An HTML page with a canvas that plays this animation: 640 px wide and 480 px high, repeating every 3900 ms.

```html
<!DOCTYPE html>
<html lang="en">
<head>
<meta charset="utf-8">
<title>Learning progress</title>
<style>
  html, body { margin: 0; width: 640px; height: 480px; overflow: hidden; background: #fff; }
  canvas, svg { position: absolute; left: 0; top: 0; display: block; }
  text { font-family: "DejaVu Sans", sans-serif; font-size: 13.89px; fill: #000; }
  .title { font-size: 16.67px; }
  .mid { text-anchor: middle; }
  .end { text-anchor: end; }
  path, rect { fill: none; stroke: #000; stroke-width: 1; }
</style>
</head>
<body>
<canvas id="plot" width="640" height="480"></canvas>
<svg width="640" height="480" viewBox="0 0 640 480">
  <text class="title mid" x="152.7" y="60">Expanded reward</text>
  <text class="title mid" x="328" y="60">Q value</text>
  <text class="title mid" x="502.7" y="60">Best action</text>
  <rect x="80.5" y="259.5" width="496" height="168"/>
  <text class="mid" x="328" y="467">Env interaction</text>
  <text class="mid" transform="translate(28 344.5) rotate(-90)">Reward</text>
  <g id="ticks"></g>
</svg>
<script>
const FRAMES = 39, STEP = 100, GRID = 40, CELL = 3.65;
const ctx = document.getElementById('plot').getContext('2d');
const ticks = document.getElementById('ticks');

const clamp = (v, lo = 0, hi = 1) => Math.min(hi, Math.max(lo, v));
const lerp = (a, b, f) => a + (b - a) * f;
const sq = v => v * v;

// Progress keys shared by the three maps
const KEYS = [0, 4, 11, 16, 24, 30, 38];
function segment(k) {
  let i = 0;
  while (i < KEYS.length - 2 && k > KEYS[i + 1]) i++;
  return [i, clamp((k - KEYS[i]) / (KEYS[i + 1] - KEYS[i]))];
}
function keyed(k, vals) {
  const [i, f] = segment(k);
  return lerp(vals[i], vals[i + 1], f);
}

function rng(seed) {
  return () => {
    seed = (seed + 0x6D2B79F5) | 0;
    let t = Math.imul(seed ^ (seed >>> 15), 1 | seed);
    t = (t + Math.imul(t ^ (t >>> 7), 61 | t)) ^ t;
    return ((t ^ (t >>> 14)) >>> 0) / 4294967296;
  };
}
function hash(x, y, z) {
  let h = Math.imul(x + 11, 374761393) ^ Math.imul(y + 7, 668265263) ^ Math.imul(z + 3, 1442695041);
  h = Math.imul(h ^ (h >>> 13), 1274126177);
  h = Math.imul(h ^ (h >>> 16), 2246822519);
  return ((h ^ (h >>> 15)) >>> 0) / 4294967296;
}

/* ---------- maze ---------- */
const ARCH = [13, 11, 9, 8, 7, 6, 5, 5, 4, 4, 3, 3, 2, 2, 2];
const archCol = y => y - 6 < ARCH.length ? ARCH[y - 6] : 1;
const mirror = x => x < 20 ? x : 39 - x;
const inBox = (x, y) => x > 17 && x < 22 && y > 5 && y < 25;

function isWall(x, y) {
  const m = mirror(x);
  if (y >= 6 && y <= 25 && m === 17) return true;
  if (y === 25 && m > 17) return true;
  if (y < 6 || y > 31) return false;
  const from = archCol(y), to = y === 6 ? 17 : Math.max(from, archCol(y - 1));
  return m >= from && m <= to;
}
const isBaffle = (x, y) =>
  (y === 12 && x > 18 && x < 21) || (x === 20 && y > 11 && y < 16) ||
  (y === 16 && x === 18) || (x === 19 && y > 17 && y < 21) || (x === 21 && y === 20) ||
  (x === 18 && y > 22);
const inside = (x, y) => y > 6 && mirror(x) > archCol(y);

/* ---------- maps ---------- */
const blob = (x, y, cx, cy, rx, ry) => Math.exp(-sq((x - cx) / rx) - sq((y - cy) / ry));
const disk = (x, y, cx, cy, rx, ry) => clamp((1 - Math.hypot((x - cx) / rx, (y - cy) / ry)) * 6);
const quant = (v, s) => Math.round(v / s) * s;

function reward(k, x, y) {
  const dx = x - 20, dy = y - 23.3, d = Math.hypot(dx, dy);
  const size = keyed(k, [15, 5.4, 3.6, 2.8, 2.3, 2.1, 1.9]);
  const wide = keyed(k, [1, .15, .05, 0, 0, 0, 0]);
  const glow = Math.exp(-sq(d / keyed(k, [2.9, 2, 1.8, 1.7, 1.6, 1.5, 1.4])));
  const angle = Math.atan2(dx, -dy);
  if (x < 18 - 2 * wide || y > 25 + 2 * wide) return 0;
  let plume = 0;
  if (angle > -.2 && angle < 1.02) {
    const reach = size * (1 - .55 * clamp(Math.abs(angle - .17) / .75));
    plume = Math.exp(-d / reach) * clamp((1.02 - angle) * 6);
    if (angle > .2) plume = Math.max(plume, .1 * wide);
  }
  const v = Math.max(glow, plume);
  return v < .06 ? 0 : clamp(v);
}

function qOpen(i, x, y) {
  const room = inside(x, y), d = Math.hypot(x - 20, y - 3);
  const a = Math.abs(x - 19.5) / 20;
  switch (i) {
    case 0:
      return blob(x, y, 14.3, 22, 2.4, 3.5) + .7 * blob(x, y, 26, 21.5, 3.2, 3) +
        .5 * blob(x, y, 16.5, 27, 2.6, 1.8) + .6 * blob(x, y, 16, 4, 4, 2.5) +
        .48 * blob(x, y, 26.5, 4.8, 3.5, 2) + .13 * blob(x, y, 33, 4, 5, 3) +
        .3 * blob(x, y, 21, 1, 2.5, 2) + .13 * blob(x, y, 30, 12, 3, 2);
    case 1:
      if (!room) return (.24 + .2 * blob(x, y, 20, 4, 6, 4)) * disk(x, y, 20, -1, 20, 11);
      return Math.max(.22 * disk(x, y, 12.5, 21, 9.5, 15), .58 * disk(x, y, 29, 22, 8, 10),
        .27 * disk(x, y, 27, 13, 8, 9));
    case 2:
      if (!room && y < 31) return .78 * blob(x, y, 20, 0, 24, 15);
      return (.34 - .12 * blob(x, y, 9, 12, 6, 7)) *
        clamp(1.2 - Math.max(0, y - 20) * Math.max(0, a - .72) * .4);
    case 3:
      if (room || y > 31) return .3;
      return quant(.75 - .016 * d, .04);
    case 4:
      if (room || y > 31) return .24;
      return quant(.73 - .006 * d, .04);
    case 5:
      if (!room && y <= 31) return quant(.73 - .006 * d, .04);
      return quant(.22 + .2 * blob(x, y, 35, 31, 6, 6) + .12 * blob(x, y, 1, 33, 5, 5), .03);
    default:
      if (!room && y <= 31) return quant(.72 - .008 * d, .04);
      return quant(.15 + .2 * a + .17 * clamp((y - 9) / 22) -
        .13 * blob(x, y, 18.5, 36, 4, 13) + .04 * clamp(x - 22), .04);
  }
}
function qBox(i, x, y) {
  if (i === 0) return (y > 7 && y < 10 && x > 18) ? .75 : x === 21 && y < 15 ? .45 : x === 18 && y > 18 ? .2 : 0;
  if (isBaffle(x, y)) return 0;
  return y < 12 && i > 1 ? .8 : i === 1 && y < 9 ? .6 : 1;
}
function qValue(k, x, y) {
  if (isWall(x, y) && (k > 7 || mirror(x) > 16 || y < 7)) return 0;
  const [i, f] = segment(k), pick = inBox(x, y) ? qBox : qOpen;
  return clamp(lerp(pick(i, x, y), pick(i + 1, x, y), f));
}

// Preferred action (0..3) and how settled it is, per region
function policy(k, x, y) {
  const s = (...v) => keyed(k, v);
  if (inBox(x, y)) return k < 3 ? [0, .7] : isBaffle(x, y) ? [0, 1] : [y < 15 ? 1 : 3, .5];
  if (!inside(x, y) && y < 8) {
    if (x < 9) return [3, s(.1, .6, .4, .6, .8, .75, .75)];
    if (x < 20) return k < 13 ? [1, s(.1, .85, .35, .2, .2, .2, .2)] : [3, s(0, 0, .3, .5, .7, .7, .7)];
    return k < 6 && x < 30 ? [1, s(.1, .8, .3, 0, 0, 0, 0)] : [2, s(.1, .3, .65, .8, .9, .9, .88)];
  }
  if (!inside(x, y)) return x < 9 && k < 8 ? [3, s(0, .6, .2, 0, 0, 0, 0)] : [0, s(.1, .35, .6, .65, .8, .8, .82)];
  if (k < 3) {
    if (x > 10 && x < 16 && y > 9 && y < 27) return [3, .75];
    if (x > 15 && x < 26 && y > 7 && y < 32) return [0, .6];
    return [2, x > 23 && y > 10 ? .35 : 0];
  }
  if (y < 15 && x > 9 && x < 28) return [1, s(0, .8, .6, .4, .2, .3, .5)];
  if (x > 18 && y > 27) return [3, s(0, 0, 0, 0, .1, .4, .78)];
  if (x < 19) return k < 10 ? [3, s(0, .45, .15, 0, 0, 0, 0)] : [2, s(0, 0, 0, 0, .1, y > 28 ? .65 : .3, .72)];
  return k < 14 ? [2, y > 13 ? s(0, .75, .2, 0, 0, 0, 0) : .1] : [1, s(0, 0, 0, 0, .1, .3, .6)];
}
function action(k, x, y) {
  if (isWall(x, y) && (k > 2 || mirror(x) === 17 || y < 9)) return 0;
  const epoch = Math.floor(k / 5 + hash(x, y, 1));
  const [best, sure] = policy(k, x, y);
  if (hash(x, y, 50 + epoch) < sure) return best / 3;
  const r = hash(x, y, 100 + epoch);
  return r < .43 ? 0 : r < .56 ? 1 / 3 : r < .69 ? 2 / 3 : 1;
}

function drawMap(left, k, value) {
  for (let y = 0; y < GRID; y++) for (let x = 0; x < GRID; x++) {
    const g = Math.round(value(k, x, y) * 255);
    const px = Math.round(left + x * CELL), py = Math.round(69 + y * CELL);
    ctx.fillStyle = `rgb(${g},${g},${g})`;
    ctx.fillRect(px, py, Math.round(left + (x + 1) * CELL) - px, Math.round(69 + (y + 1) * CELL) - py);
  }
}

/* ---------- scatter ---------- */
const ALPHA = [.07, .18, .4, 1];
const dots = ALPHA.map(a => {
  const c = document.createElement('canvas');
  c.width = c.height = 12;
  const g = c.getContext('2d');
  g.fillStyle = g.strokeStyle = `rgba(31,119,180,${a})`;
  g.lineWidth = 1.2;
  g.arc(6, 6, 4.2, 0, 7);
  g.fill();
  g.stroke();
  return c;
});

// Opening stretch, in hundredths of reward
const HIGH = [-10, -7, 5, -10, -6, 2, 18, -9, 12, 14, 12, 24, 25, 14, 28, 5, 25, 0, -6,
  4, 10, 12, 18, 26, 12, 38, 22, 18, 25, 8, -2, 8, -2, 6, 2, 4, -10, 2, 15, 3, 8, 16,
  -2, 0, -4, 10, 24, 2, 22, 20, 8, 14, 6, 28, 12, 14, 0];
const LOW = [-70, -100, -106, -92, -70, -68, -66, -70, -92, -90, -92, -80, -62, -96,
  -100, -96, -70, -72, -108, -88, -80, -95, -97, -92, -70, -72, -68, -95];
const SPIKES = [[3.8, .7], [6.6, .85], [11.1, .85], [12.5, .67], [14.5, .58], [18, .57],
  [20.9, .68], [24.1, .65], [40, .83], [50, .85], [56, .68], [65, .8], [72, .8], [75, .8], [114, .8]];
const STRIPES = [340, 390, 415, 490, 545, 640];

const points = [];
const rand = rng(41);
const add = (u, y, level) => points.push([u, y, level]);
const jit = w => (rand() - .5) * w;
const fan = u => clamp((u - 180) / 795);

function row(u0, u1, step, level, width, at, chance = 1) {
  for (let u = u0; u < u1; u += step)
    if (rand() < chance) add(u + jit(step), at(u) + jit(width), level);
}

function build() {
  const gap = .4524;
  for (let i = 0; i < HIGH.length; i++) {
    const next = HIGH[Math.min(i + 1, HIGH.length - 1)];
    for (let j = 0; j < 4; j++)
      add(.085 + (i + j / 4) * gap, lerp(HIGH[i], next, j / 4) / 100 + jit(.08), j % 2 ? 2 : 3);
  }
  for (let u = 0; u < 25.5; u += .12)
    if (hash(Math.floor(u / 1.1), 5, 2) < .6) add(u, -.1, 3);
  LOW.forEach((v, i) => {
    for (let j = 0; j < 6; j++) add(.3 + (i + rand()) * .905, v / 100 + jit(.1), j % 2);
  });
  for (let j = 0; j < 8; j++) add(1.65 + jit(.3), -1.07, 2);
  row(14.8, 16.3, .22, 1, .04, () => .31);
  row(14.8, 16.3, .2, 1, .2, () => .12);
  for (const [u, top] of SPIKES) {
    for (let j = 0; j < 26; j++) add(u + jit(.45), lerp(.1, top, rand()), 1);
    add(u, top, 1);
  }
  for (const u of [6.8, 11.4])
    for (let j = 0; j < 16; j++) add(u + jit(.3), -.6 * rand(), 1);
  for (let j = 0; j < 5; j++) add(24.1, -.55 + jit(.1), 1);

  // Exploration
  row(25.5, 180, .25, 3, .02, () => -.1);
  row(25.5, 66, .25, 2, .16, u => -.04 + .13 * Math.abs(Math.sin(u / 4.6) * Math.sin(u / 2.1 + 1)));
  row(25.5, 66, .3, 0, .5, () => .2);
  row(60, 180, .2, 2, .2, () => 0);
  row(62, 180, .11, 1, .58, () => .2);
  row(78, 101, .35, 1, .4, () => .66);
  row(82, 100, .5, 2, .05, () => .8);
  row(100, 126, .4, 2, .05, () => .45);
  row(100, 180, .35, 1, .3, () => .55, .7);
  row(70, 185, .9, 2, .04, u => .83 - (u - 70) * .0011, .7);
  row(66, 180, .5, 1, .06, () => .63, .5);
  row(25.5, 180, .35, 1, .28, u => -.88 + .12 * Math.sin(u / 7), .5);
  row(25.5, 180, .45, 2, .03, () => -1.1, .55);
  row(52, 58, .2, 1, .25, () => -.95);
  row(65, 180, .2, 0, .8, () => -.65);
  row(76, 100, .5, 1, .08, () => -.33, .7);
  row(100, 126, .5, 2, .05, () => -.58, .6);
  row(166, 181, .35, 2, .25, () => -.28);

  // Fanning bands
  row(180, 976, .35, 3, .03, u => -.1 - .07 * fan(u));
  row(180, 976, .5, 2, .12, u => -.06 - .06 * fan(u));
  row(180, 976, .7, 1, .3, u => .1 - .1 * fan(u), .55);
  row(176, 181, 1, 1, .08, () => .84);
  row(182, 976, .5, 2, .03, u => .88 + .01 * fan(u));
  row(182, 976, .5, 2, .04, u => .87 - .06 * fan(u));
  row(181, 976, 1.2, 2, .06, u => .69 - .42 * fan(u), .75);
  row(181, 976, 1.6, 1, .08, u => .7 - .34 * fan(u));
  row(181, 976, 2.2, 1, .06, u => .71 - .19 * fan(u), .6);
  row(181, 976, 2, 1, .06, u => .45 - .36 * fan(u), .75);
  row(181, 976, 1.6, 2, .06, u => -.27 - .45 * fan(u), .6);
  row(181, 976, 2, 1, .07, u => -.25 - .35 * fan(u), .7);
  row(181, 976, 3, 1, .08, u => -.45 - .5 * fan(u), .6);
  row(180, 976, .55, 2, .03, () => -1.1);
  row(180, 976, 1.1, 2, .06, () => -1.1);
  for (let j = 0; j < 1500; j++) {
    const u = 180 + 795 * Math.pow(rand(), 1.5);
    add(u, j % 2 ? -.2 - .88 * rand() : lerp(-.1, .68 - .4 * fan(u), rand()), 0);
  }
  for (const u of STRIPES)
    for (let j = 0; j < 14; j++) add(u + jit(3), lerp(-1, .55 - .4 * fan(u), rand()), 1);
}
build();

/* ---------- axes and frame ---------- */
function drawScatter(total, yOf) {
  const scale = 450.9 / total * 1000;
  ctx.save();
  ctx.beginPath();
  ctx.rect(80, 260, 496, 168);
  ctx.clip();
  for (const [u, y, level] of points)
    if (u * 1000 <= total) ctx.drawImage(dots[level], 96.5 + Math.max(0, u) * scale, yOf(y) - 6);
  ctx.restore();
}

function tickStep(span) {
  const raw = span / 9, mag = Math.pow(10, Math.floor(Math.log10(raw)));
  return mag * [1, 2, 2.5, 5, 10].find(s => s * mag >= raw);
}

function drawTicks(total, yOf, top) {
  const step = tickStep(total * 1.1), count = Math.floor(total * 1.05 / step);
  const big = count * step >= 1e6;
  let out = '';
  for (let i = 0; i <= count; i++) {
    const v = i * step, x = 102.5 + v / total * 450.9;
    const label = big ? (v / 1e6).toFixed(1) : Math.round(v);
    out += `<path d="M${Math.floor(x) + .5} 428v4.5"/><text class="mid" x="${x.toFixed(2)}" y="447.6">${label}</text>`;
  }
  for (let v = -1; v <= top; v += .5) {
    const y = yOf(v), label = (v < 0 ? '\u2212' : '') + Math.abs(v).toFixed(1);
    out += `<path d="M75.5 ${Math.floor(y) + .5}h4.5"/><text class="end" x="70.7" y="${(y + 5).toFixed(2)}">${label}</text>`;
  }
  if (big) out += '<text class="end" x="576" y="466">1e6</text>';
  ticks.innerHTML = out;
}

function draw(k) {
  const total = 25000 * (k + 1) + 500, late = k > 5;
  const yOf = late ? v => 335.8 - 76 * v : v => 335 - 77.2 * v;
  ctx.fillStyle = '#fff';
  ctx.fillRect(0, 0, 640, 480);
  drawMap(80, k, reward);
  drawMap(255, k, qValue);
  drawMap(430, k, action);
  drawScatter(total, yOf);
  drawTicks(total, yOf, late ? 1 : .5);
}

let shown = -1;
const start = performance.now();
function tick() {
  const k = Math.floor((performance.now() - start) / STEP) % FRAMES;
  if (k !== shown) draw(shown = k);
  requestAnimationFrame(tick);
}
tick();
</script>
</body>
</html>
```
•••••
**WHAT TO WORK ON:**
Whenever a line of the records holds the string "maps", pick it out and copy it.

**EXERCISE RESPONSE:**
// Progress keys shared by the three maps
/* ---------- maps ---------- */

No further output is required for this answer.